-------- Given information
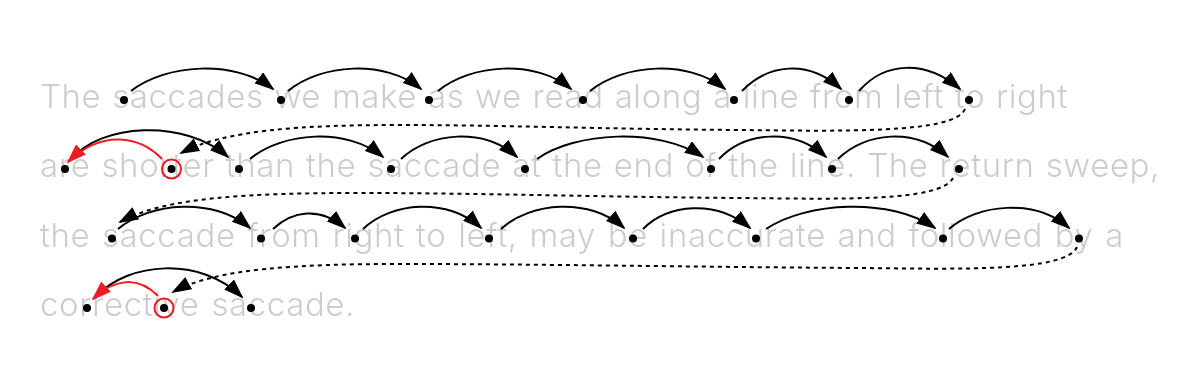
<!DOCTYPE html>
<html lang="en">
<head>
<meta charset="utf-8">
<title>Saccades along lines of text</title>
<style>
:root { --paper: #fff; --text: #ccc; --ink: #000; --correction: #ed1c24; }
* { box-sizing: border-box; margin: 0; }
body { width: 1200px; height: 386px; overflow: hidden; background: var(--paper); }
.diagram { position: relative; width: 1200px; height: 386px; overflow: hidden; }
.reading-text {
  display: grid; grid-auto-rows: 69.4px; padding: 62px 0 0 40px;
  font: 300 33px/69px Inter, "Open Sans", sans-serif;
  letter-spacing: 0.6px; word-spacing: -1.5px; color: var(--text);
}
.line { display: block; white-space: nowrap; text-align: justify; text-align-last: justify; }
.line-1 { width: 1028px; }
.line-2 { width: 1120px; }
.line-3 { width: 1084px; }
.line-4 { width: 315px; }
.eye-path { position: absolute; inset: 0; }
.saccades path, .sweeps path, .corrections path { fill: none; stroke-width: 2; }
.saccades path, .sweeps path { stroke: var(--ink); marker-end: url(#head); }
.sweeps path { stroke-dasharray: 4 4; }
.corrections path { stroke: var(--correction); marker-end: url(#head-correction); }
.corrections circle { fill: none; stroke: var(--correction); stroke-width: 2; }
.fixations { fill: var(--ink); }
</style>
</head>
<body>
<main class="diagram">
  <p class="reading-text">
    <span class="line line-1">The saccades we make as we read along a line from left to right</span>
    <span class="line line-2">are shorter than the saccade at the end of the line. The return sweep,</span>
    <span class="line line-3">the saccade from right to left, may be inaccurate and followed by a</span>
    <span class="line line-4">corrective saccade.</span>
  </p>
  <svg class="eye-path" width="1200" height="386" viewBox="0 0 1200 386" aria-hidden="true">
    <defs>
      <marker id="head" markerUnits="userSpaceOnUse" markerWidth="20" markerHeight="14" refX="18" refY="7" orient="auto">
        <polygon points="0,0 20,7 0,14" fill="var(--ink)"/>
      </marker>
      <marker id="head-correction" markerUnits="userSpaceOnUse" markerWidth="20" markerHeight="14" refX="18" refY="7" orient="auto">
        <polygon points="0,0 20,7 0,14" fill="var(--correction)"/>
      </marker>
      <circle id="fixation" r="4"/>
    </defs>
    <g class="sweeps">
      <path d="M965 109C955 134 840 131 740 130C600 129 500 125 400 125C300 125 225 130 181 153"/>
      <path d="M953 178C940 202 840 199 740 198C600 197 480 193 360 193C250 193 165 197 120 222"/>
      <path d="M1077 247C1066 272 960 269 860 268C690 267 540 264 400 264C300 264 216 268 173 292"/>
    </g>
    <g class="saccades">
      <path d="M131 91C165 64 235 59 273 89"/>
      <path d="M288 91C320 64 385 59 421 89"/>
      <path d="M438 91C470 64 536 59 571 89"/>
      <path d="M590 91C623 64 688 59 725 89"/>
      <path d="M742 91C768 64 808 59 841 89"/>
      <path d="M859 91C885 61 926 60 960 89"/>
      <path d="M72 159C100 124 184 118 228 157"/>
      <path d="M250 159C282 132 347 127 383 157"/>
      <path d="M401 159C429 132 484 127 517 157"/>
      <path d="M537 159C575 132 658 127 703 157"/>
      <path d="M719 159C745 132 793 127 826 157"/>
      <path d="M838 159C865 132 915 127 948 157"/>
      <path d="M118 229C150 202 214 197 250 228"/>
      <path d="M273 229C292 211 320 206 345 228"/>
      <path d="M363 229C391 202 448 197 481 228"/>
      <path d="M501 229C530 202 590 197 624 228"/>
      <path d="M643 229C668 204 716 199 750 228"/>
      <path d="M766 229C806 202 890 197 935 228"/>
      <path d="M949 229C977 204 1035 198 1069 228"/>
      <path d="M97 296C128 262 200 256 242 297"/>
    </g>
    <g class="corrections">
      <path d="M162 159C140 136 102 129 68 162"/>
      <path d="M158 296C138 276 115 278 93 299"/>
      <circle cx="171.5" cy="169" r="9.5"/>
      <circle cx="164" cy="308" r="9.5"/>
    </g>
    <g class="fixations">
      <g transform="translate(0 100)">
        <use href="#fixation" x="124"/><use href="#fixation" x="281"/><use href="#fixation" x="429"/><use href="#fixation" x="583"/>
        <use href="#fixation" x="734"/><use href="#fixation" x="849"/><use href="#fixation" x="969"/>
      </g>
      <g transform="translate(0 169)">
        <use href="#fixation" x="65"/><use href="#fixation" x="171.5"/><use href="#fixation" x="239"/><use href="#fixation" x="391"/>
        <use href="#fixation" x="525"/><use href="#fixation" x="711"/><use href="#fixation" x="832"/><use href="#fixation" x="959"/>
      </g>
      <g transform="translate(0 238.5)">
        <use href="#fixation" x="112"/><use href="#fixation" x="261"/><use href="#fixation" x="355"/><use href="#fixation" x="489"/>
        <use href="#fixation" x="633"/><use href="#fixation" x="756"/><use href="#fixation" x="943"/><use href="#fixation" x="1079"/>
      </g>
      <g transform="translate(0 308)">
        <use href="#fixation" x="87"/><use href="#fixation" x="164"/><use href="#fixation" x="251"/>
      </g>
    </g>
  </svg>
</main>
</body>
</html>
----------------
**Exercise**:
Copy the data word for word. Pictures do not go in the copy.

**Completed exercise**:
<!DOCTYPE html>
<html lang="en">
<head>
<meta charset="utf-8">
<title>Saccades along lines of text</title>
<style>
:root { --paper: #fff; --text: #ccc; --ink: #000; --correction: #ed1c24; }
* { box-sizing: border-box; margin: 0; }
body { width: 1200px; height: 386px; overflow: hidden; background: var(--paper); }
.diagram { position: relative; width: 1200px; height: 386px; overflow: hidden; }
.reading-text {
  display: grid; grid-auto-rows: 69.4px; padding: 62px 0 0 40px;
  font: 300 33px/69px Inter, "Open Sans", sans-serif;
  letter-spacing: 0.6px; word-spacing: -1.5px; color: var(--text);
}
.line { display: block; white-space: nowrap; text-align: justify; text-align-last: justify; }
.line-1 { width: 1028px; }
.line-2 { width: 1120px; }
.line-3 { width: 1084px; }
.line-4 { width: 315px; }
.eye-path { position: absolute; inset: 0; }
.saccades path, .sweeps path, .corrections path { fill: none; stroke-width: 2; }
.saccades path, .sweeps path { stroke: var(--ink); marker-end: url(#head); }
.sweeps path { stroke-dasharray: 4 4; }
.corrections path { stroke: var(--correction); marker-end: url(#head-correction); }
.corrections circle { fill: none; stroke: var(--correction); stroke-width: 2; }
.fixations { fill: var(--ink); }
</style>
</head>
<body>
<main class="diagram">
  <p class="reading-text">
    <span class="line line-1">The saccades we make as we read along a line from left to right</span>
    <span class="line line-2">are shorter than the saccade at the end of the line. The return sweep,</span>
    <span class="line line-3">the saccade from right to left, may be inaccurate and followed by a</span>
    <span class="line line-4">corrective saccade.</span>
  </p>
  <svg class="eye-path" width="1200" height="386" viewBox="0 0 1200 386" aria-hidden="true">
    <defs>
      <marker id="head" markerUnits="userSpaceOnUse" markerWidth="20" markerHeight="14" refX="18" refY="7" orient="auto">
        <polygon points="0,0 20,7 0,14" fill="var(--ink)"/>
      </marker>
      <marker id="head-correction" markerUnits="userSpaceOnUse" markerWidth="20" markerHeight="14" refX="18" refY="7" orient="auto">
        <polygon points="0,0 20,7 0,14" fill="var(--correction)"/>
      </marker>
      <circle id="fixation" r="4"/>
    </defs>
    <g class="sweeps">
      <path d="M965 109C955 134 840 131 740 130C600 129 500 125 400 125C300 125 225 130 181 153"/>
      <path d="M953 178C940 202 840 199 740 198C600 197 480 193 360 193C250 193 165 197 120 222"/>
      <path d="M1077 247C1066 272 960 269 860 268C690 267 540 264 400 264C300 264 216 268 173 292"/>
    </g>
    <g class="saccades">
      <path d="M131 91C165 64 235 59 273 89"/>
      <path d="M288 91C320 64 385 59 421 89"/>
      <path d="M438 91C470 64 536 59 571 89"/>
      <path d="M590 91C623 64 688 59 725 89"/>
      <path d="M742 91C768 64 808 59 841 89"/>
      <path d="M859 91C885 61 926 60 960 89"/>
      <path d="M72 159C100 124 184 118 228 157"/>
      <path d="M250 159C282 132 347 127 383 157"/>
      <path d="M401 159C429 132 484 127 517 157"/>
      <path d="M537 159C575 132 658 127 703 157"/>
      <path d="M719 159C745 132 793 127 826 157"/>
      <path d="M838 159C865 132 915 127 948 157"/>
      <path d="M118 229C150 202 214 197 250 228"/>
      <path d="M273 229C292 211 320 206 345 228"/>
      <path d="M363 229C391 202 448 197 481 228"/>
      <path d="M501 229C530 202 590 197 624 228"/>
      <path d="M643 229C668 204 716 199 750 228"/>
      <path d="M766 229C806 202 890 197 935 228"/>
      <path d="M949 229C977 204 1035 198 1069 228"/>
      <path d="M97 296C128 262 200 256 242 297"/>
    </g>
    <g class="corrections">
      <path d="M162 159C140 136 102 129 68 162"/>
      <path d="M158 296C138 276 115 278 93 299"/>
      <circle cx="171.5" cy="169" r="9.5"/>
      <circle cx="164" cy="308" r="9.5"/>
    </g>
    <g class="fixations">
      <g transform="translate(0 100)">
        <use href="#fixation" x="124"/><use href="#fixation" x="281"/><use href="#fixation" x="429"/><use href="#fixation" x="583"/>
        <use href="#fixation" x="734"/><use href="#fixation" x="849"/><use href="#fixation" x="969"/>
      </g>
      <g transform="translate(0 169)">
        <use href="#fixation" x="65"/><use href="#fixation" x="171.5"/><use href="#fixation" x="239"/><use href="#fixation" x="391"/>
        <use href="#fixation" x="525"/><use href="#fixation" x="711"/><use href="#fixation" x="832"/><use href="#fixation" x="959"/>
      </g>
      <g transform="translate(0 238.5)">
        <use href="#fixation" x="112"/><use href="#fixation" x="261"/><use href="#fixation" x="355"/><use href="#fixation" x="489"/>
        <use href="#fixation" x="633"/><use href="#fixation" x="756"/><use href="#fixation" x="943"/><use href="#fixation" x="1079"/>
      </g>
      <g transform="translate(0 308)">
        <use href="#fixation" x="87"/><use href="#fixation" x="164"/><use href="#fixation" x="251"/>
      </g>
    </g>
  </svg>
</main>
</body>
</html>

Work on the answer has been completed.